What is your year and major? Why did you choose this program of study?
Spring 2023 was my first semester at the University of Arizona, and I have about two years left to complete a bachelor's in pharmaceutical science.
I chose to study pharmaceutical science because I’m fascinated with chemistry and the human body and mind. I enjoy lab work, dangerous reagents, fancy machines, and getting to observe nature. Nature truly is the best chemist and the diverse ecosystems of earth still offer a vastly untapped pharmacopeia.
Why do you think science is relevant in politics?
I also have a bachelor’s in justice and law from American University in Washington, D.C. During that time, I became pretty emotionally connected to victims and the consequences of the war on drugs. There is an interesting relationship between how people at all levels of society view and connect with nature, how we live our everyday lives, and how public policy and laws are formed. I would love to incorporate a knowledge of science and a passion for justice to one day make medicines that alleviate suffering and advocate for constructive policy changes.
What other UArizona programs are you involved in? How have you been involved in the environment both on and off campus?

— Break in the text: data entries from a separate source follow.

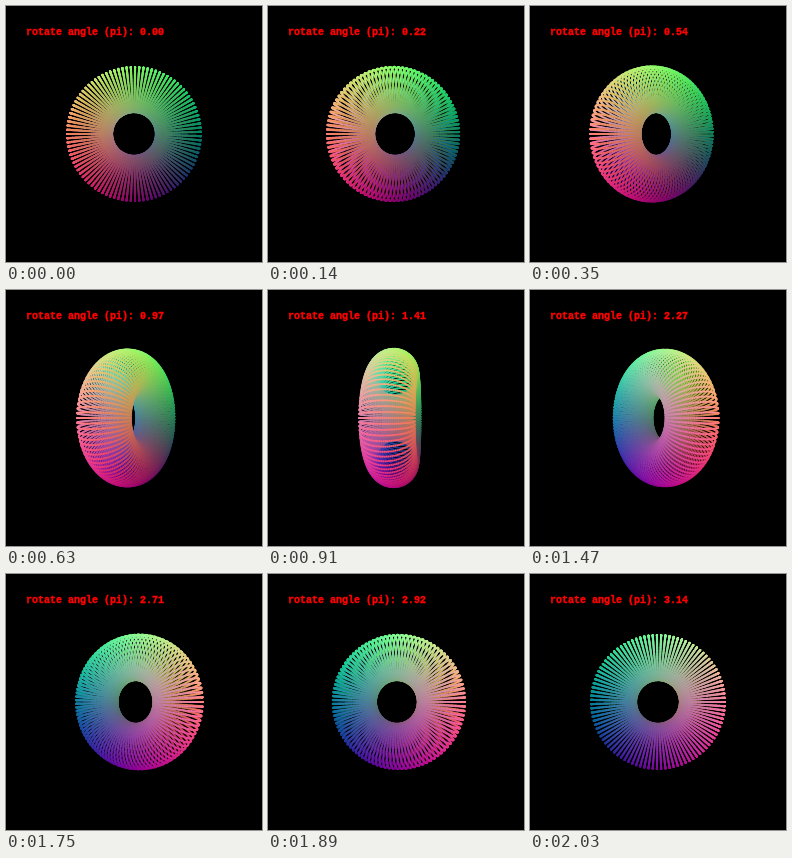
An HTML page with a canvas that plays this animation: 256x256 px, repeating every 2.1 s.

```html
<!DOCTYPE html>
<html>
<head>
<meta charset="utf-8">
<style>
html, body { margin: 0; width: 100%; height: 100%; overflow: hidden; background: #000; }
canvas { display: block; width: 256px; height: 256px; }
</style>
</head>
<body>
<canvas id="stage" width="256" height="256"></canvas>
<script>
const ctx = document.getElementById('stage').getContext('2d');
const STEPS = 30, STEP_MS = 70;
const RINGS = 99, DOTS = 99;
const MAJOR = 2, MINOR = 1, REACH = MAJOR + MINOR;
const DISTANCE = 10, FOCAL = 220, CENTER = 128, DOT_RADIUS = 1.1;

const channel = v => Math.round(255 * (v + REACH) / (2 * REACH));

// Torus points, coloured by their position in the torus's own space;
// x points left, y up and z away from the viewer at angle 0
const points = [];
for (let i = 0; i < RINGS; i++) {
  const phi = i / RINGS * 2 * Math.PI;
  for (let j = 0; j < DOTS; j++) {
    const theta = j / DOTS * 2 * Math.PI;
    const radius = MAJOR + MINOR * Math.cos(theta);
    const x = radius * Math.cos(phi), y = radius * Math.sin(phi), z = MINOR * Math.sin(theta);
    points.push({ x, y, z, color: `rgb(${channel(x)},${channel(y)},${channel(z)})` });
  }
}

function draw(angle) {
  const c = Math.cos(angle), s = Math.sin(angle);
  ctx.fillStyle = '#000';
  ctx.fillRect(0, 0, 256, 256);

  for (const p of points) p.depth = p.z * c - p.x * s;
  points.sort((a, b) => b.depth - a.depth);
  for (const p of points) {
    const scale = FOCAL / (DISTANCE + p.depth);
    ctx.fillStyle = p.color;
    ctx.beginPath();
    ctx.arc(CENTER - (p.x * c + p.z * s) * scale, CENTER - p.y * scale, DOT_RADIUS, 0, 2 * Math.PI);
    ctx.fill();
  }

  const label = `rotate angle (pi): ${angle.toFixed(2)}`;
  ctx.font = 'bold 10px "Liberation Mono", monospace';
  ctx.fillStyle = ctx.strokeStyle = '#f00';
  ctx.lineWidth = 0.4;
  ctx.fillText(label, 20, 29);
  ctx.strokeText(label, 20, 29);
}

const start = performance.now();
let shown = -1;
function tick() {
  const step = Math.floor(Math.max(0, performance.now() - start) / STEP_MS) % STEPS;
  if (step !== shown) draw(Math.PI * step / (STEPS - 1));
  shown = step;
  requestAnimationFrame(tick);
}
tick();
</script>
</body>
</html>
```
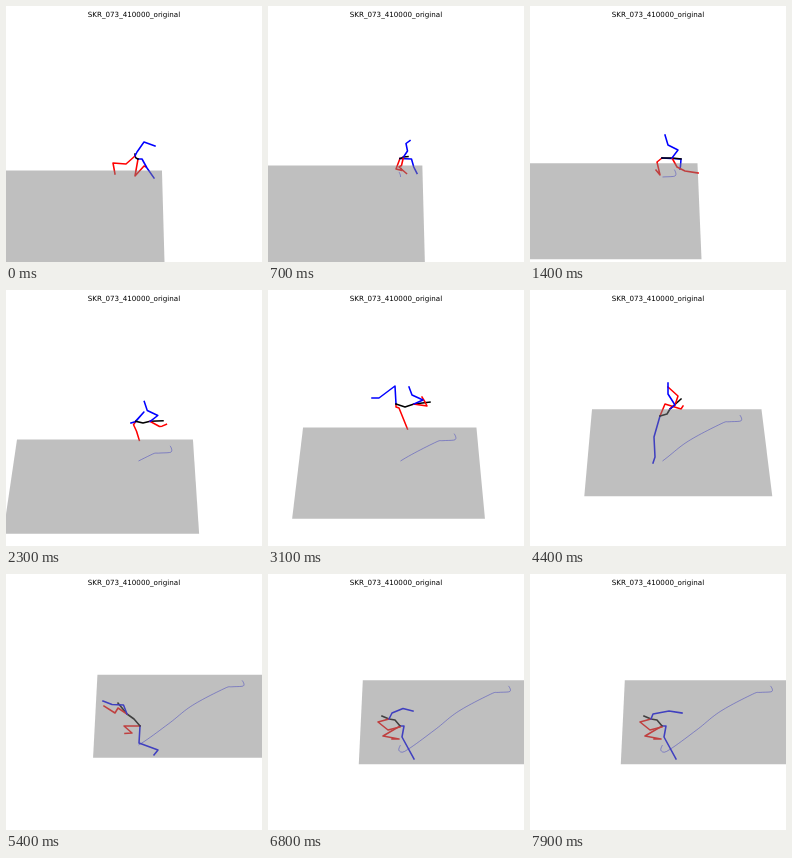
Animation of 256x256 px, one loop 8000 ms. Source, as an HTML page:

```html
<!DOCTYPE html>
<html lang="en">
<head>
<meta charset="utf-8">
<title>Motion plot</title>
<style>
  html, body { margin: 0; height: 100%; overflow: hidden; background: #fff; }
  svg { display: block; width: 100vw; height: 100vh; }
  polyline { fill: none; stroke-width: 1.55; stroke-linejoin: round; stroke-linecap: square; }
  #trail { stroke: #00f; stroke-width: .5; stroke-linecap: butt; }
  #floor { fill: #808080; fill-opacity: .5; }
  text { font: 7.15px "DejaVu Sans", sans-serif; text-anchor: middle; text-rendering: geometricPrecision; }
</style>
</head>
<body>
<svg viewBox="0 0 256 256">
  <polyline id="trail"/>
  <g id="body"></g>
  <polygon id="floor"/>
  <text x="128" y="10.6">SKR_073_410000_original</text>
</svg>
<script>
const LOOP = 8000, STEP = 100;

// The walk over the unit-square floor: time, across, towards the viewer
const WALK = [
  [0, .869, .074], [900, .872, .147], [1400, .803, .158], [1800, .77, .168],
  [3100, .562, .392], [4400, .416, .62], [5400, .248, .86], [5800, .217, .847],
  [6300, .226, .788]
];

// Right leg, left leg, spine, right arm, left arm
const COLORS = ["#f00", "#00f", "#000", "#f00", "#00f"];

// Legs and spine start at the root, arms at the chest
function pose(root, ...limbs) {
  const points = s => s.split(" ").map(p => p.split(",").map(Number));
  const [hip] = points(root);
  const parts = limbs.map(points);
  const chest = parts[2][1];
  return parts.map((part, i) => [i < 3 ? hip : chest, ...part]);
}

const rest = ["132,152", "115,162 131,165 124,165", "136,152 134,163 146,185",
  "127,146 121,145 114,142", "110,148 120,156 132,153"];
const POSES = [
  [0, pose("132,153", "129,170 138,160 140,161", "136,153 141,162 148,172",
    "130,152 129,150 129,148", "120,158 107,157 109,168", "131,146 138,136 149,140")],
  [1400, pose("132,152", "127,156 130,169 126,164", "151,153 150.5,160 150,163",
    "137,152 142,152 151,153", "147,161 155,165 168,167", "148,144 138,139 135,129")],
  [3100, pose("128,114", "128,117 131,118 139.5,139", "127,96 111,108 104,108",
    "137,117 146,114 162,112", "159,116 157,112 154,107", "155,110 144,105 141,97")],
  [4400, pose("130,126", "135,114 151,119 153,116", "124,147 125,167 123,173",
    "137,124 140,119 151,109", "145,115 148,106 138,97", "145,115 138,104 138,93")],
  [5400, pose("134,152", "118,152 126,159 119,159.5", "133,169 152,176 148,181",
    "128,145 121,140 112,129", "112,134 109,139 98,132", "117.5,131 106,130.5 97,127")],
  [6300, pose(...rest, "124,139 135,134.5 145,137")],
  [6800, pose(...rest, "124,139 135,134.5 145,137")],
  [7900, pose(...rest, "123,140 139,137 152,139")]
];

const clamp = k => Math.min(1, Math.max(0, k));
const smooth = k => k * k * (3 - 2 * k);
const mix = (a, b, k) => Array.isArray(a) ? a.map((v, i) => mix(v, b[i], k)) : a + (b - a) * k;

function locate(keys, t) {
  const i = keys.findLastIndex((key, n) => n < keys.length - 1 && key[0] <= t);
  const span = keys[i + 1][0] - keys[i][0];
  return [i, clamp((t - keys[i][0]) / span), span];
}

// Smooth curve through the walk, at rest at both ends
function walk(t) {
  const [i, k, span] = locate(WALK, t);
  const slope = (n, axis) => {
    const a = WALK[n - 1], b = WALK[n + 1];
    return a && b ? (b[axis] - a[axis]) / (b[0] - a[0]) * span : 0;
  };
  return [1, 2].map(axis =>
    mix(WALK[i][axis], WALK[i + 1][axis], smooth(k)) +
    k * (1 - k) * ((1 - k) * slope(i, axis) - k * slope(i + 1, axis)));
}

function figure(t) {
  const [i, k] = locate(POSES, t);
  return mix(POSES[i][1], POSES[i + 1][1], smooth(k));
}

// The camera keeps the walker's spot on the floor at a fixed place
function project([x, z], [rootX, rootZ]) {
  const depth = 1 - .105 * (z - rootZ);
  return [132.5 + 180.5 * (x - rootX) / depth, 171 + 89 * (z - rootZ) / depth];
}

const byId = id => document.getElementById(id);
const trail = byId("trail"), ground = byId("floor");
const lines = COLORS.map(color => {
  const line = document.createElementNS("http://www.w3.org/2000/svg", "polyline");
  line.setAttribute("stroke", color);
  return byId("body").appendChild(line);
});
const setPoints = (el, points) =>
  el.setAttribute("points", points.map(p => p.map(v => v.toFixed(2)).join()).join(" "));

function draw(t) {
  const root = walk(t);
  const corners = [[0, 0], [1, 0], [1, 1], [0, 1]];
  setPoints(ground, corners.map(p => project(p, root)));

  const path = [];
  for (let s = 0; s <= t; s += STEP) path.push(project(walk(s), root));
  setPoints(trail, path);

  figure(t).forEach((limb, i) => setPoints(lines[i], limb));
}

const start = performance.now();
function tick() {
  const t = (performance.now() - start) % LOOP;
  draw(Math.floor(t / STEP) * STEP);
  requestAnimationFrame(tick);
}
tick();
</script>
</body>
</html>
```
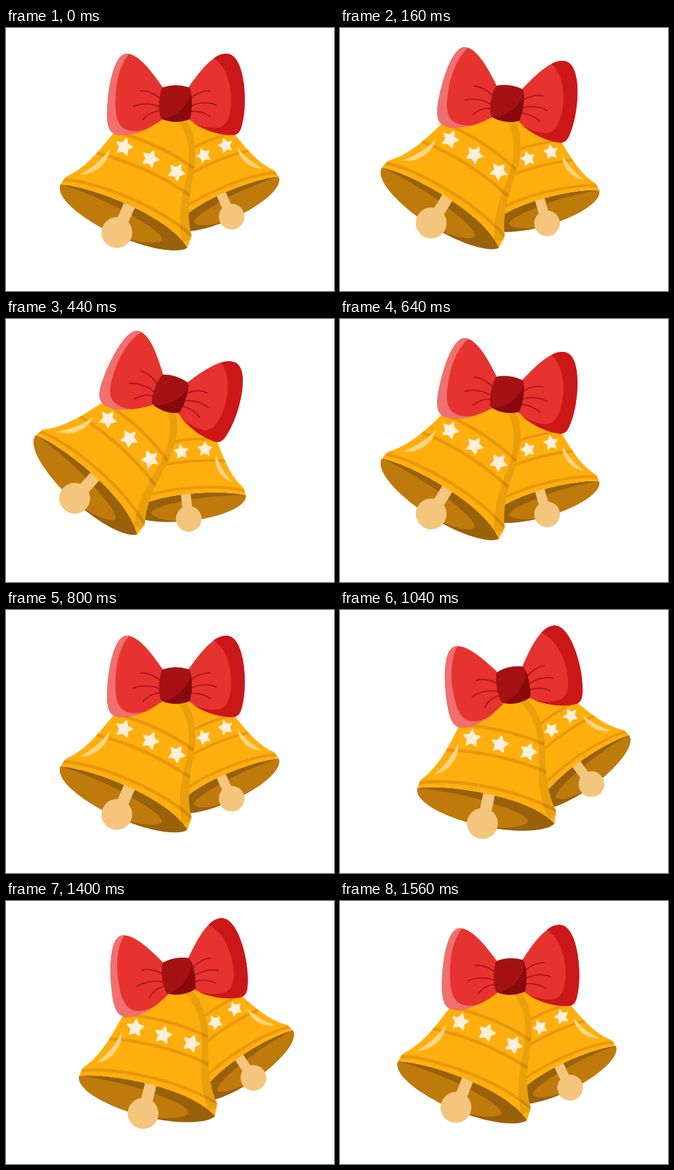
Write an HTML page that moves like this. It is 500 by 400 pixels and loops after 1600 ms.

```html
<!DOCTYPE html>
<html lang="en">
<head>
<meta charset="utf-8">
<title>Ringing bells</title>
<style>
  html, body { margin: 0; width: 100%; height: 100%; overflow: hidden; background: #fff; }
  svg { display: block; width: 500px; height: 400px; }
</style>
</head>
<body>
<svg viewBox="0 0 500 400">
  <defs>
    <path id="body" d="M83 238L89 229Q90 227 93 225.500C121 213 142 187 163 161L200 130L262 128L272 136C292 160 291 200 284 232C278 262 276 290 283 316L276.500 334C245 282 121 239 83 238Z"/>
    <clipPath id="bodyClip"><use href="#body"/></clipPath>
    <path id="star" fill="#fdefd9" stroke="#fdefd9" stroke-width="2.400" stroke-linejoin="round"/>

    <g id="bell">
      <path fill="#9a610b" d="M83 238C121 239 245 282 276.500 334C262 345 205 335 150 306C105 282 76 255 83 238Z"/>
      <path fill="#bf7a0c" d="M83 238C110 245 170 270 200 290C222 302 242 318 237 323C230 329 210 327 190 322L150 306C105 282 76 255 83 238Z"/>
      <path stroke="#f4c57d" stroke-width="18" d="M191.500 262L173 304"/>
      <circle cx="169" cy="311" r="23.500" fill="#f4c57d"/>
      <use href="#body" fill="#ffaf0d"/>
      <g clip-path="url(#bodyClip)">
        <path fill="none" stroke="#e8980a" stroke-width="5" d="M165 157Q235 176 286 213M138 190Q214 209 281 255M86 231C125 230 225 265 282 315"/>
        <path fill-opacity=".085" d="M258 136C280 160 283 195 274 232C266 265 262 285 268 325L290 320L300 140Z"/>
      </g>
      <path fill="#ffd584" d="M158 184C157 205 135 224 112 223C130 214 147 200 158 184Z"/>
      <use href="#star" transform="translate(180 181) rotate(17)"/>
      <use href="#star" transform="translate(220 199) rotate(24)"/>
      <use href="#star" transform="translate(260 219) rotate(31)"/>
    </g>
  </defs>

  <g id="scene">
    <use href="#bell" transform="translate(344 287) scale(-.833 .833) translate(-169 -311)"/>
    <use href="#bell"/>

    <path fill="#e6332f" d="M240 92C222 66 202 39 184 39C164 39 154 95 154 135C155 158 163 163 178 163C202 162 220 152 240 138Z"/>
    <path fill="#f0706f" d="M188 39.300C186 39 185 39 184 39C164 39 154 95 154 135C155 158 163 163 178 163C194 162 207 158 218 152C205 158 190 159 180 153C168 145 166 128 167 105C168 75 177 51 188 39.300Z"/>
    <path fill="#e6332f" d="M277 92C295 66 316 39 336 39C357 39 364 80 364 108C364 125 362 140 359 150C356 160 352 163 343 163C318 162 300 153 277 138Z"/>
    <path fill="#cc1719" d="M317 46C323 41 330 39 336 39C357 39 364 80 364 108C364 125 362 140 359 150C356 160 352 163 343 163C319 162 300 154 283 143C300 151 315 153 326 151C340 147 344 125 343 103C341 75 332 57 317 46Z"/>

    <g fill="none" stroke="#b01619" stroke-width="2" stroke-linecap="round">
      <path d="M205 96C214 95 226 99 236 108M194 119C207 114 224 114 236 121M209 139C216 131 225 126 236 126"/>
      <path d="M311 96C302 95 291 99 281 107M320 117C309 112 294 113 281 119M312 135C304 129 294 126 281 127"/>
    </g>

    <path fill="#a41214" d="M240 90Q258 84 278 90Q281 91 282 99Q285 118 281 136Q280 139 276 140Q258 146 240 139Q236 138 235 134Q231 116 236 96Q237 91 240 90Z"/>
    <path fill="#870a0c" d="M282 98Q285 118 281 136Q280 139 276 140Q258 146 239 139C260 134 276 120 282 98Z"/>
  </g>
</svg>
<script>
  const LOOP = 1600, STEP = 40, SWING = 20;
  const scene = document.getElementById('scene');

  const starPoints = Array.from({ length: 10 }, (_, i) => {
    const radius = i % 2 ? 6.4 : 12.6, a = i * Math.PI / 5;
    return `${radius * Math.sin(a)} ${-radius * Math.cos(a)}`;
  });
  document.getElementById('star').setAttribute('d', `M${starPoints.join('L')}Z`);

  // Linear swing: 0, +1, 0, -1, 0 over one loop
  const triangle = p => p < .25 ? 4 * p : p < .75 ? 2 - 4 * p : 4 * p - 4;

  function draw() {
    // Pose advances at 25 steps per second
    const time = Math.floor((performance.now() + 2) / STEP) * STEP % LOOP;
    scene.setAttribute('transform', `rotate(${SWING * triangle(time / LOOP)} 258 89)`);
    requestAnimationFrame(draw);
  }
  draw();
</script>
</body>
</html>
```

The other UA programs I am currently involved with are the Ecological Restoration Club and Science Policy and Diplomacy Cats. Science is relevant in politics because science is not just a body of knowledge, it is a way of thinking. Other than directly engaging with nature while backpacking and camping, I have participated in several off-campus volunteer clean-up events and helped at several community gardens.
Why do you think students should care about the environment, even if it isn't their major or area of study?
Everyone should care about the environment because it’s where life happens. It's our home, and it’s the most fun you’ll have. You could build a spaceship and travel the stars for who knows how long before you ever find a beauty like Earth.